Search Results for Tag: digital photography
As a radio journalist you’re supposed to produce a story for the ears but your editor may also want you to produce an online version – a story for the eyes.
It’s a common scenario in newsrooms around the world as broadcast and online newsrooms merge. It means you need to quickly learn new visual storytelling skills in order to adapt your stories for online publication.
While you can find loads of online training resources to help you get started, basic camera skills are only going to take you so far. If you’re required to produce photographs that document the story you’re covering, say an editor is suggesting to bring back eight photographs for a story or picture gallery, then you also need to employ skills from photojournalism.
OnMedia’s Guy Degen offers some tips for radio journalists to help produce strong images for their stories.
Perhaps the easiest way to describe JamSnap is as an iPhone app that lets you make an interactive image by adding snippets of sound and then share it through social media. It will remind you of other apps, but JamSnap is a deceptively simple idea that lets you tell a short story. Think Instagram, but with an audio clip to provide more context or natural sound. Think Thinglink, but easier to produce. And while SoundCloud and Audioboo both allow you to attach photos to an audio clip, JamSnap lets you grab the interest of the audience with an image first. That’s probably going to be more attractive to mobile users.
My smartphone has a fantastic camera and it’s a like a digital notebook for documenting events and sharing content, especially photos. But when I want to produce a better quality image, say a portrait of an interview partner, or when I want to work in low light conditions, then I’ll reach for my digital stills camera.
The question is: how do I make my SLR camera as “mobile” as my smartphone so I can transfer images quickly from the camera to another device and share them on the web?
Yes, I can use a USB cable to connect my camera to either my laptop or my iPad or take out the SD card and plug it directly into the computer. But another way is to use a WiFi enabled SD memory card and there are some interesting advantages of using these cards for covering events.
WiFi enabled SD cards have been around for a while now. The WiFi chip inside the card creates its own wireless network, which allows you to connect your camera via the SD card to another device.
Which do you prefer? The original image of a white balaclava-clad rebel in Libya carrying a rocket propelled grenade, or the more dramatic looking battlefield with increased contrast that brings out richer greys and red hues in the clouds, smoke and earth?
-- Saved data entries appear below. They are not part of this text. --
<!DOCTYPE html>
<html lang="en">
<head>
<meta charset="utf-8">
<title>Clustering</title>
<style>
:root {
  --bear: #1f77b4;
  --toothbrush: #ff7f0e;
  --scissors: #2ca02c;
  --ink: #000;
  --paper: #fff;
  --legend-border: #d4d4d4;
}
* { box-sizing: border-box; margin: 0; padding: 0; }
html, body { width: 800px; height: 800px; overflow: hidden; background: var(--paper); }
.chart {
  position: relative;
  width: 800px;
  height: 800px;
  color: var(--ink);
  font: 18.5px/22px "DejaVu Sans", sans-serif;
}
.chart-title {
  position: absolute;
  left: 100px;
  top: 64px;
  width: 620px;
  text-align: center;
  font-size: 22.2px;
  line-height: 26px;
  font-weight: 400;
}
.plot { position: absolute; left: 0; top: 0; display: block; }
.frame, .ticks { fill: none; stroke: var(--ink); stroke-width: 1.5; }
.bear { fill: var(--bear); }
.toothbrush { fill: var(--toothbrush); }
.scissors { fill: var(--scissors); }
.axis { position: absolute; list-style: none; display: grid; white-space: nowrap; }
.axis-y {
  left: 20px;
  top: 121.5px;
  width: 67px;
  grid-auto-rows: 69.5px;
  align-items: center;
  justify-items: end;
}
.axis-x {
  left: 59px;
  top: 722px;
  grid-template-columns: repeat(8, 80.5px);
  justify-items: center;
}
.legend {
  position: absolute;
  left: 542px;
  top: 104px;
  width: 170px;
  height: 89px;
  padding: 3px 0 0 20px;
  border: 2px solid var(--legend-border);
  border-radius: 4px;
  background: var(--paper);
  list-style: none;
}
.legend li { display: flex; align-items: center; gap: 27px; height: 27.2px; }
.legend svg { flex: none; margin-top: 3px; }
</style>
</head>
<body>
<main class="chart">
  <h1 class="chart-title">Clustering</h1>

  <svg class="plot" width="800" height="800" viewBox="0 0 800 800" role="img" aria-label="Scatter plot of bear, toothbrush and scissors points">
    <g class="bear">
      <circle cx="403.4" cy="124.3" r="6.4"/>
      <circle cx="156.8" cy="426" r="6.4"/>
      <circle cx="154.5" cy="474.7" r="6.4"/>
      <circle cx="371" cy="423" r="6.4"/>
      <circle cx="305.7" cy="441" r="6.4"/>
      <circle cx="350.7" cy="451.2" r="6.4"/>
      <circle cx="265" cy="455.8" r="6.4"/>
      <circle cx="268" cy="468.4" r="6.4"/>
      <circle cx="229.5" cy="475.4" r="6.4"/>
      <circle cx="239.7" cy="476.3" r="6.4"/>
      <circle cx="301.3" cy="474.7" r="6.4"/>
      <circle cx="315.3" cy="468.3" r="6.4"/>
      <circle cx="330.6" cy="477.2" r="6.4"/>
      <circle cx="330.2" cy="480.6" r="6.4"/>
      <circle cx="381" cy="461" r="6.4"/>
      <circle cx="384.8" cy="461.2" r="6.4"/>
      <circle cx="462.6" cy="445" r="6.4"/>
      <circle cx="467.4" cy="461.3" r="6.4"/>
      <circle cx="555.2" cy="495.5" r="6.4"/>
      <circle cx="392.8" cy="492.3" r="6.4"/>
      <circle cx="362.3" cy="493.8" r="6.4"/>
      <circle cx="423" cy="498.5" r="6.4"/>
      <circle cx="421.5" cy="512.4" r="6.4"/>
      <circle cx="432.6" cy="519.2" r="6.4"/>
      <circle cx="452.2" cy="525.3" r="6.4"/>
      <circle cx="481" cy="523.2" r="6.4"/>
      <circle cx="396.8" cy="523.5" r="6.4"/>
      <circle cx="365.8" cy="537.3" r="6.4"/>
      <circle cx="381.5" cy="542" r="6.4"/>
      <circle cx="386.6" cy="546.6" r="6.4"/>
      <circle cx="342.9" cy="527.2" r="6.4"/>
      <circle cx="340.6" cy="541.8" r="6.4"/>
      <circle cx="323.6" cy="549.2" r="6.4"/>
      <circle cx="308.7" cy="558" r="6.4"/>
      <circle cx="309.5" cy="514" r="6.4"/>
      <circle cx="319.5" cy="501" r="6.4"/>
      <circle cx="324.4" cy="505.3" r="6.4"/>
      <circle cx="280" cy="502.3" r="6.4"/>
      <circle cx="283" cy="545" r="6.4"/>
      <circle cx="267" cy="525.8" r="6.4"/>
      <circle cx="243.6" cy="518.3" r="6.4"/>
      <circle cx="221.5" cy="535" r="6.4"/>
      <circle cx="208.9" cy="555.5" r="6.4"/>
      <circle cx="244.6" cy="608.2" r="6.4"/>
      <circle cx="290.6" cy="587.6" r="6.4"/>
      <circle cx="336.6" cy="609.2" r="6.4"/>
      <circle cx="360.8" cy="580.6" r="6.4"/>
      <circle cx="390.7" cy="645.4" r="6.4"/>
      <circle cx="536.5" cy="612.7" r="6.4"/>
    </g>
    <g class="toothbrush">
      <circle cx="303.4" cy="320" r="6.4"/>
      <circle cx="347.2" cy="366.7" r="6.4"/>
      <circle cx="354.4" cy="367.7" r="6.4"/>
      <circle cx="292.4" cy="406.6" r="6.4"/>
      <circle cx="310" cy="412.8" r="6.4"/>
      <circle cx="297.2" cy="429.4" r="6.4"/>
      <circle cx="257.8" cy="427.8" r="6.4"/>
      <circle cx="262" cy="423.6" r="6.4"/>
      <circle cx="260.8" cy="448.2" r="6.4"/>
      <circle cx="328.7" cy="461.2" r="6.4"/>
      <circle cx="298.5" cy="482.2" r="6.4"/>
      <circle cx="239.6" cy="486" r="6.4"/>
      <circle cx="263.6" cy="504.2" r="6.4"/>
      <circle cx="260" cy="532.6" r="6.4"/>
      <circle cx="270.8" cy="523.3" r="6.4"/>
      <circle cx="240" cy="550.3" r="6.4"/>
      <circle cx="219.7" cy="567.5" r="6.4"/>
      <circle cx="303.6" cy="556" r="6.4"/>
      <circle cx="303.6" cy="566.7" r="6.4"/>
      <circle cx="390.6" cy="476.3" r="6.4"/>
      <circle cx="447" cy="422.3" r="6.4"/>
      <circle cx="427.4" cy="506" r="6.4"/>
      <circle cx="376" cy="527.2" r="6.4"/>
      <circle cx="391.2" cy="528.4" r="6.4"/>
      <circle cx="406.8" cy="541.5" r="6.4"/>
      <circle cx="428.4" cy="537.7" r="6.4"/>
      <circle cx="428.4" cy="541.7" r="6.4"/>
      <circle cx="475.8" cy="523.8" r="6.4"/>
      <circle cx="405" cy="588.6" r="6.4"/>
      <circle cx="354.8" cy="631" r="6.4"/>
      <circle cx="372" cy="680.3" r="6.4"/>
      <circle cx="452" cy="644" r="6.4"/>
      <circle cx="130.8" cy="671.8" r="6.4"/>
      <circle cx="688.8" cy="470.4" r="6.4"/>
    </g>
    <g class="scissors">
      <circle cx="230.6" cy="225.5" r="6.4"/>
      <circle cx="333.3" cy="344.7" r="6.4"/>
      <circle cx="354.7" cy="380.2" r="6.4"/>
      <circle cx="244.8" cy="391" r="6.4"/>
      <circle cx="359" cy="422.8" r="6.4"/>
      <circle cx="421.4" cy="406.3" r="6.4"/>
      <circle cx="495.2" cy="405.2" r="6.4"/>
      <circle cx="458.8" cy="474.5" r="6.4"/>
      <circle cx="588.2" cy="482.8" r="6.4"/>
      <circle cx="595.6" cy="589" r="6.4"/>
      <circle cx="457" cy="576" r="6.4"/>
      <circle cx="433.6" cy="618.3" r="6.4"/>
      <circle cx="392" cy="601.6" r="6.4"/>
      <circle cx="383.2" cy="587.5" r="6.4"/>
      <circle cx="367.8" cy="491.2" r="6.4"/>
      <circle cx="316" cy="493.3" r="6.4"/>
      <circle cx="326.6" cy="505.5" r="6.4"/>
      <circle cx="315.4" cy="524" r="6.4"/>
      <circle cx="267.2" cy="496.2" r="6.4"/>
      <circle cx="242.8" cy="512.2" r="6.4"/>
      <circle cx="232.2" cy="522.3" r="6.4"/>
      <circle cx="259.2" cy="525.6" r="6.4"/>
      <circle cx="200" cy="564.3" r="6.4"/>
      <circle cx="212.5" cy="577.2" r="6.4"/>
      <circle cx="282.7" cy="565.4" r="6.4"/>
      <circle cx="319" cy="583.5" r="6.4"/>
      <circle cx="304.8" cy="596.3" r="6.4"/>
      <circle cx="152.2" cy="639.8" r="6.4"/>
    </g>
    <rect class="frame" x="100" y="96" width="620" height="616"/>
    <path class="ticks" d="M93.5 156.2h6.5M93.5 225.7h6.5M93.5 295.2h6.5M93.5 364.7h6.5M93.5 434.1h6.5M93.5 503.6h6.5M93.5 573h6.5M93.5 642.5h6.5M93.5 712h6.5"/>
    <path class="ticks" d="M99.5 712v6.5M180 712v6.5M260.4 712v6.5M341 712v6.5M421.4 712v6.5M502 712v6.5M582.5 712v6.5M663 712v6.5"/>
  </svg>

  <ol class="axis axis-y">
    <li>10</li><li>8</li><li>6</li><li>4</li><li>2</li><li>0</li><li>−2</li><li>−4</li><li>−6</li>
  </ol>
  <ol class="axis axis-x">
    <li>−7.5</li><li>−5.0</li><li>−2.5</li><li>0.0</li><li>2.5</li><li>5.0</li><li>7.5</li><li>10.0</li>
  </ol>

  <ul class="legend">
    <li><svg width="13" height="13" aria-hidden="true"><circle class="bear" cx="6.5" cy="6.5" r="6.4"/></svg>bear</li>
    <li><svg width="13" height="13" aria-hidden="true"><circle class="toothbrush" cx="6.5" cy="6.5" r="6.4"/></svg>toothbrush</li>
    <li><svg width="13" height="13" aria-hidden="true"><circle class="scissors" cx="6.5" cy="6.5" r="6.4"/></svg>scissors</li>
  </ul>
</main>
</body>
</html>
The spectrum of digital tools available to photographers to edit images is vast – from professional software such as Photoshop or Aperture right through to consumer tools such as iPhoto or PicMonkey, not to mention hundreds of mobile photography applications.
If you’re of a certain vintage, then you might be a bit nostalgic about the days of film, the whiff of fixer and the time spent honing your skills in a dark room. Today adjusting the fundamental elements of a digital photograph, its DNA if you like, such as exposure/brightness, colour/saturation, whites/blacks, contrast/shadows and much, much more, are as easy as moving a virtual “slider” with a mouse.
But having a palette of digital tools does not mean editing a photo is a piece of cake. Far from it. In fact for photographers and newsroom photo-editors it opens up a raft of ethical questions.
How to correct shifting lines in photographs
If you take photographs, you’ve probably encountered this situation: You’re trying to photograph a building or a group of buildings, but you can’t move back any further. So in order to get the whole structure into the picture, you use a wide angle. In the resulting frame, the houses look like they’re about to fall over. This phenomenon is caused by a distortion of perspective brought about by the wide angle lens, the so-called shifting or converging lines. In many cases, a free software called ShiftN can help. It automatically corrects shifting vertical lines and turns them into straight verticals.
The video below shows you what this software can do.
This is how the programmers describe this free software: “ShiftN permits correction of converging lines; a majority of the correction work is taken over automatically by the program. Using the ‘automatic correction’ item in the menu is in most cases sufficient to produce a satisfying result. Both the effects of converging lines and poor camera angle are corrected automatically.”
It works, but it doesn’t work wonders
ShiftN is great if the distortion is only minor, as seen in the example video. But a case like those white high rises you see at the top of this page is too much for ShiftN’s automatic correction.
As you see on the right, the way ShiftN “corrected” this picture looks artificial. The manipulation is obvious and makes the viewer uncomfortable.
In some cases, you’ve just got to take another step back to get the perfect picture – or be prepared to live with converging lines.
By Thorsten Karg
When Google closed its popular Picnik online photo editing service earlier this year, there must have been a collective internet cry of “No!”. For journalist trainees Picnik was a great way of introducing the basics of photo editing, and it was available in several languages. So, what can fill the gap? Enter PicMonkey. Oh and by the way, it’s easy to use and it’s free.